Two seasons ago, I took my dad to a Major League Baseball game. My parents had come to town for a visit, and I had two tickets to a game. My dad and I sat in the stands watching the Texas Rangers and talked. We talked about life and baseball—especially where they intersected. It was during that conversation that I learned my grandfather had been offered a contract to play Major League Baseball but opted not to play in order to get a job and support his family. We reminisced about trips to St. Louis to see Ozzie Smith and the Cardinals play. We reflected on my own time as a kid playing baseball while my parents watched from the bleachers. The game of baseball was a bond we shared as father and son.
Today many are wondering about the future of baseball. The participation rate among children is declining. Some blame the slow pace of the game. Others say there are no recognizable superstars compared to basketball and football.

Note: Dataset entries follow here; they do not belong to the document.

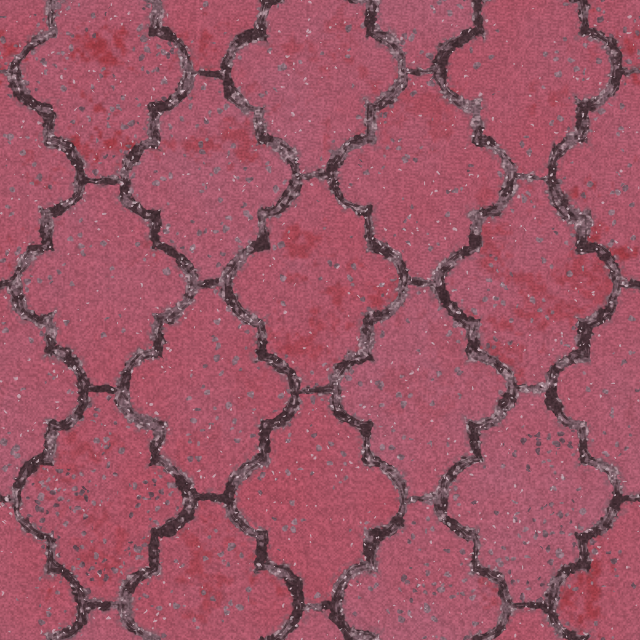
This texture is drawn by a WebGL 1 fragment shader. Its source:

```glsl
precision highp float;
// Worn red clay paving: interlocking quatrefoil tiles in two staggered lattices.
// Each tile is a straight band plus two round lobes, with neighbouring lobes cut out;
// periodic noise bends the joints, stains the clay and scatters pits and grit.

uniform vec2 u_resolution;

const float REPEATS = 3.0;                  // lattice periods across and down
const vec2 LATTICE_SHIFT = vec2(0.48, 0.67);
const float LOBE_X = 0.235;                 // shape, in lattice units
const float LOBE_RADIUS = 0.175;
const float JOINT_HALF_WIDTH = 0.027;
const float FLAT_JOINT_THINNING = 0.010;
const float JOINT_SOFTNESS = 0.003;
const float WANDER = 0.040;
const float RAGGEDNESS = 0.020;
const float CRUMBLE = 0.022;
const float PIT_CELLS = 82.0;
const float GRIT_CELLS = 120.0;
const float CLAY_GRAIN = 0.34;
const float JOINT_GRAIN = 0.55;

const vec3 CLAY_PINK = vec3(0.655, 0.365, 0.435);
const vec3 CLAY_RED = vec3(0.665, 0.315, 0.375);
const vec3 STAIN_RED = vec3(0.60, 0.22, 0.25);
const vec3 PIT_GREY = vec3(0.545, 0.44, 0.48);
const vec3 PIT_DARK = vec3(0.36, 0.27, 0.31);
const vec3 GRIT_LIGHT = vec3(0.78, 0.69, 0.72);
const vec3 JOINT_MID = vec3(0.46, 0.35, 0.385);
const vec3 JOINT_DARK = vec3(0.23, 0.15, 0.17);
const vec3 JOINT_LIGHT = vec3(0.63, 0.52, 0.55);

float hash(vec2 p) {
  return fract(sin(dot(p, vec2(127.1, 311.7))) * 43758.5);
}

// Value noise with n cells across, wrapping at the canvas edges
float noise(vec2 uv, float n) {
  vec2 i = floor(uv * n);
  vec2 f = fract(uv * n);
  f = f * f * (3.0 - 2.0 * f);
  vec2 a = mod(i, n);
  vec2 b = mod(i + 1.0, n);
  return mix(mix(hash(a), hash(vec2(b.x, a.y)), f.x),
             mix(hash(vec2(a.x, b.y)), hash(b), f.x), f.y);
}

vec2 noise2(vec2 uv, float n) {
  return vec2(noise(uv, n), noise(uv + vec2(0.37, 0.61), n)) - 0.5;
}

// Scattered round marks, one possible per cell; density is the share of cells filled
float spots(vec2 uv, float n, float density, float maxRadius) {
  vec2 p = uv * n;
  float cover = 0.0;
  float soft = 0.03 + n / u_resolution.y * 0.5;
  for (int y = -1; y <= 1; y++) {
    for (int x = -1; x <= 1; x++) {
      vec2 cell = floor(p) + vec2(float(x), float(y));
      vec2 id = mod(cell, n);
      vec2 centre = cell + vec2(hash(id + 3.1), hash(id + 7.7));
      float radius = maxRadius * mix(0.4, 1.0, hash(id + 12.3));
      float mark = 1.0 - smoothstep(radius - soft, radius + soft, length(p - centre));
      cover = max(cover, mark * step(hash(id + 19.9), density));
    }
  }
  return cover;
}

// Signed distance to the curved outline, for a point folded into one quadrant
float outline(vec2 q) {
  vec2 lobe = vec2(LOBE_X, 0.0);
  float body = min(q.x - 0.25, length(q - lobe) - LOBE_RADIUS);
  return max(body, LOBE_RADIUS - length(q - 0.5 + lobe));
}

void main() {
  vec2 uv = gl_FragCoord.xy / u_resolution;

  // Find the tile and the distance inward from its edge
  vec2 p = uv * REPEATS - LATTICE_SHIFT;
  p += WANDER * noise2(uv, 15.0) + RAGGEDNESS * noise2(uv, 60.0);
  vec2 centre = floor(p + 0.5);
  if (outline(abs(p - centre)) > 0.0) centre = floor(p) + 0.5;
  vec2 q = abs(p - centre);
  float inward = min(-outline(q), 0.5 - q.y + FLAT_JOINT_THINNING);
  vec2 id = mod(centre, REPEATS);

  // Clay: a tint for each tile, soft mottling and red stains
  float mottle = noise(uv, 9.0) * 0.6 + noise(uv, 24.0) * 0.4;
  float tint = mix(0.2, 0.8, hash(id + 1.7)) + (mottle - 0.5) * 0.8;
  vec3 clay = mix(CLAY_PINK, CLAY_RED, clamp(tint, 0.0, 1.0));
  float stain = noise(uv, 13.0) * 0.5 + noise(uv, 53.0) * 0.3 + noise(uv, 140.0) * 0.2;
  clay = mix(clay, STAIN_RED, 0.9 * smoothstep(0.58, 0.80, stain) * hash(id + 5.3));
  float grain = noise(uv, 400.0) * 0.65 + noise(uv, 210.0) * 0.35 - 0.5;
  clay *= 1.0 + CLAY_GRAIN * grain;

  // Wear: clustered pits whose number and darkness differ by tile, and pale grit
  vec2 rough = uv + 0.0055 * noise2(uv, 150.0);
  float wear = pow(hash(id + 8.9), 1.3);
  float density = mix(0.10, 0.62, wear) * smoothstep(0.15, 0.75, noise(uv, 17.0));
  vec3 pit = mix(PIT_GREY, PIT_DARK, smoothstep(0.4, 0.8, noise(uv, 75.0)) * mix(0.4, 1.0, wear));
  pit *= 1.0 + JOINT_GRAIN * grain;
  clay = mix(clay, pit, 0.92 * spots(rough, PIT_CELLS, density, 0.42));
  clay = mix(clay, GRIT_LIGHT, 0.8 * spots(rough, GRIT_CELLS, 0.05, 0.27));

  // Joint: crumbly mortar broken by fine winding crevices and light grains
  float crumbs = noise(uv, 230.0) * 0.6 + noise(uv, 110.0) * 0.4;
  float halfWidth = JOINT_HALF_WIDTH * mix(0.75, 1.3, noise(uv, 29.0));
  halfWidth += CRUMBLE * (crumbs - 0.5);
  vec3 joint = mix(JOINT_MID, JOINT_LIGHT, smoothstep(0.50, 0.78, crumbs));
  float shade = noise(uv, 37.0) * 0.4 + noise(uv, 95.0) * 0.3 + noise(uv, 200.0) * 0.3;
  float crevice = smoothstep(0.48, 0.62, shade);
  float crackOffset = abs(inward - 0.022 * noise(uv, 41.0));
  float crack = (1.0 - smoothstep(0.003, 0.009, crackOffset)) * smoothstep(0.3, 0.55, shade);
  joint = mix(joint, JOINT_DARK, max(0.85 * crevice, 0.8 * crack));
  joint = mix(joint, GRIT_LIGHT, 0.85 * spots(rough, GRIT_CELLS, 0.20, 0.28));
  joint *= 1.0 + JOINT_GRAIN * grain;

  // Dusty tile rim in broken patches, then the smoothed joint edge
  float rim = 1.0 - smoothstep(halfWidth, halfWidth + 0.030, inward);
  clay = mix(clay, JOINT_MID, rim * smoothstep(0.3, 0.75, crumbs) * 0.6);
  float soft = JOINT_SOFTNESS + REPEATS / u_resolution.y * 0.5;
  float cover = smoothstep(halfWidth - soft, halfWidth + soft, inward);
  gl_FragColor = vec4(mix(joint, clay, cover), 1.0);
}
```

But some studies highlight another problem—family structure.
The rest of my article can be found at Canon & Culture.